He may helm one of the best-known and most successful luxury brands on the planet, but Ralph Lauren designs for himself. Always has. It’s what got him started in the late 1960s, when he couldn’t find the wider neckties he wanted to wear. No one was making them, so he did. Ties and shirts eventually led to seasonal head-to-toe collections, outfitting both men and women for everything from a formal evening out in the city to a yachting excursion off the New England coast to a weekend on a Western ranch. “When I started out, people would see things I was wearing and say, ‘Can you make that for me?’” Lauren recalls. “I guess that was when I knew I had something different.”
But Lauren didn’t stop at clothes. Back in 1983, in the days before major fashion houses had furnishings lines, the designer launched the Ralph Lauren Home Collection, expanding his vision of a thoroughly stylish life. “I came at everything with a sense of how I would want to live,” Lauren says. “My wife, Ricky, and I were shopping for things for our apartment, and all the sheets were very feminine and covered in roses. I wondered, Why can’t I get something masculine? So I took the Oxford cloth we were using to make shirts, turned it into bedding, and sewed buttons down the side of the pillowcases.”
This year marks the 30th anniversary of Lauren’s pioneering home collection, a line whose impact and influence have been monumental. Customers can now buy Ralph Lauren bedding, furniture, lighting, rugs, china and glassware, wall coverings, and paint in a wide variety of looks with evocative names such as Thoroughbred, Modern Penthouse, Jamaica, and, new this fall, Apartment No. One. The latter was inspired by the Duke of Windsor and named for the residence at London’s Kensington Palace where Prince William and Kate Middleton will make their home. The range of offerings reflects Lauren’s unwillingness to be pinned down by a single style. “I’m never just one person,” he notes. Nonetheless, everything carries the unmistakable imprint of the designer and his brand.

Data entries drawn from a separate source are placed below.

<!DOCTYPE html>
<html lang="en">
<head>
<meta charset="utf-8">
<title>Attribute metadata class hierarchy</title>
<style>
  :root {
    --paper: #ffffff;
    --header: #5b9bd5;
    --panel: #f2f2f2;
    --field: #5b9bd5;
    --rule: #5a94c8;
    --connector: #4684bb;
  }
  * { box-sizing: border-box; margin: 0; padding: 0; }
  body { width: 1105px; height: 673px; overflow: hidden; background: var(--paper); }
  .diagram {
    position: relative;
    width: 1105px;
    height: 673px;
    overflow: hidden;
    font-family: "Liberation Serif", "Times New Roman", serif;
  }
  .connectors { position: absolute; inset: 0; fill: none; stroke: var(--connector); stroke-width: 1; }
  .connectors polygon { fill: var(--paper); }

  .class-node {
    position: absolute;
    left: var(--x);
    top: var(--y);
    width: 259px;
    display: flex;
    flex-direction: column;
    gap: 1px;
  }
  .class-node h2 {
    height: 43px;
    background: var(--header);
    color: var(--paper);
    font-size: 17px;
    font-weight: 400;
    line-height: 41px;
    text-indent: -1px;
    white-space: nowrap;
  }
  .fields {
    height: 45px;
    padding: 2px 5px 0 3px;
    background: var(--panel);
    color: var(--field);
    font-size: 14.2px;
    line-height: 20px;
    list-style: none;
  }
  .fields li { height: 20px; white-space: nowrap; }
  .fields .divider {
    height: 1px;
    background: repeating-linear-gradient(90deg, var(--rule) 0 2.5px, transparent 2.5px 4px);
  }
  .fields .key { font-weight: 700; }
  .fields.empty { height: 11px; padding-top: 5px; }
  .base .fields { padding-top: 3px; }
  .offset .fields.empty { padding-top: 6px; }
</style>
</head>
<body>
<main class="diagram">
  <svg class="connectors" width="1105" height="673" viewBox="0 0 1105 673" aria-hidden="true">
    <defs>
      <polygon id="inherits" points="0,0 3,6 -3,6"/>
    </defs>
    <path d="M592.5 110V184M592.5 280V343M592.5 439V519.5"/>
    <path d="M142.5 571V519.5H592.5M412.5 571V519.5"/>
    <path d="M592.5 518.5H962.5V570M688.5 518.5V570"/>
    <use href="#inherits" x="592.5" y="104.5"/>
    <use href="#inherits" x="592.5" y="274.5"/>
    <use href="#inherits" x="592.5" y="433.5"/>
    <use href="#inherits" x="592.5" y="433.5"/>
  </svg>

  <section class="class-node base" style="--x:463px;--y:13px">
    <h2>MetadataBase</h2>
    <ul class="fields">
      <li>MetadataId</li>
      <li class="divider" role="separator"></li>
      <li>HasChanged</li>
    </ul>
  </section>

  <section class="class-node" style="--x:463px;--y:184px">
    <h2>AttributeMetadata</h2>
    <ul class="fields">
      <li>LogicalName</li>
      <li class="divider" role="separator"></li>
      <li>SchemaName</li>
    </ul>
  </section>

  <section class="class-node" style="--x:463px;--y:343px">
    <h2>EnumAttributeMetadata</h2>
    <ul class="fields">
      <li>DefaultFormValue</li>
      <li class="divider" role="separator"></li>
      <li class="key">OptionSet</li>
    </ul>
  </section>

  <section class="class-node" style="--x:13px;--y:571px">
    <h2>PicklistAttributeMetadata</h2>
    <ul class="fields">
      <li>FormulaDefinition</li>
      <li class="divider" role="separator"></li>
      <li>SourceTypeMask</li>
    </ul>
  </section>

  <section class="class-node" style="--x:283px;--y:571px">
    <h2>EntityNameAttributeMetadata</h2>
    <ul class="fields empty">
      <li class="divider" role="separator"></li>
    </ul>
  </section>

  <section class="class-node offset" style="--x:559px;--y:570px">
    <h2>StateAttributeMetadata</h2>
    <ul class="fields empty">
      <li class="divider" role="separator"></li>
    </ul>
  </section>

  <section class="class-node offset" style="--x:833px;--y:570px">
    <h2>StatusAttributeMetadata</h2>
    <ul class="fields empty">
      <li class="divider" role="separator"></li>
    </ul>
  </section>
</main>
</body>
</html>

In the world of Ralph Lauren, the private and business spheres are so tightly aligned as to be virtually indistinguishable. He’s living out the fantasy he’s marketing, with all the trappings: a minimalist Manhattan apartment, a rustic-modern Long Island beach house, a ranch in Colorado, a tropical retreat in Jamaica, and a stone manse in Bedford, New York. Each home is its own distinct vision of the good life, and each tells a different but complementary story—stories that directly shape his collections. “I think it’s the eye, the taste, and the spirit of the dream,” he says when asked what links it all together.
Lauren is the first to admit he’s not an interior designer. But he can, as he puts it, “visualize how you’d live in a particular environment.” In the same way he pictures what people might wear at a seaside villa in Round Hill, Jamaica, he also imagines the rattan chair where they’d relax with a good book, the blue-and-cream china they’d use for lunch on the terrace, the handblown tumbler from which they’d sip their afternoon rum cocktail. “I felt like just creating the clothes wasn’t enough,” says Lauren, adding, “It’s all an extension of something I wanted in my life—or my dream life.”
Some of Lauren’s earliest fashion successes were his interpretations of traditional British sportswear (riding clothes, hunting tweeds, Scottish tartans), and that style remains one of his hallmarks. It’s also an aesthetic that strongly influences the interiors of his dramatic Norman-style residence in Bedford. “I wanted something that was a little more English than my other homes, but I still wanted it to feel young,” says Lauren, who purchased the property in the late ’80s. Much of the furniture and art came from buying excursions to England and France, and while the decor is undoubtedly the most formal of his residences, it’s also both playful and eclectic in a way that is uniquely Ralph Lauren. Tartans and timeworn Persian carpets mix with quirky objects and brawny overstuffed upholstery that everywhere entreats guests to, please, take a seat. True to Lauren’s penchant for using his own life as design inspiration, several of the dwelling’s furnishings helped shape signature pieces in the home collection. For example, the 19th-century Dutch brass fixture that illuminates the entrance hall gave rise to the Lillianne chandelier, and a pair of Louis XV–style wing chairs in the living room led to the Spencer chair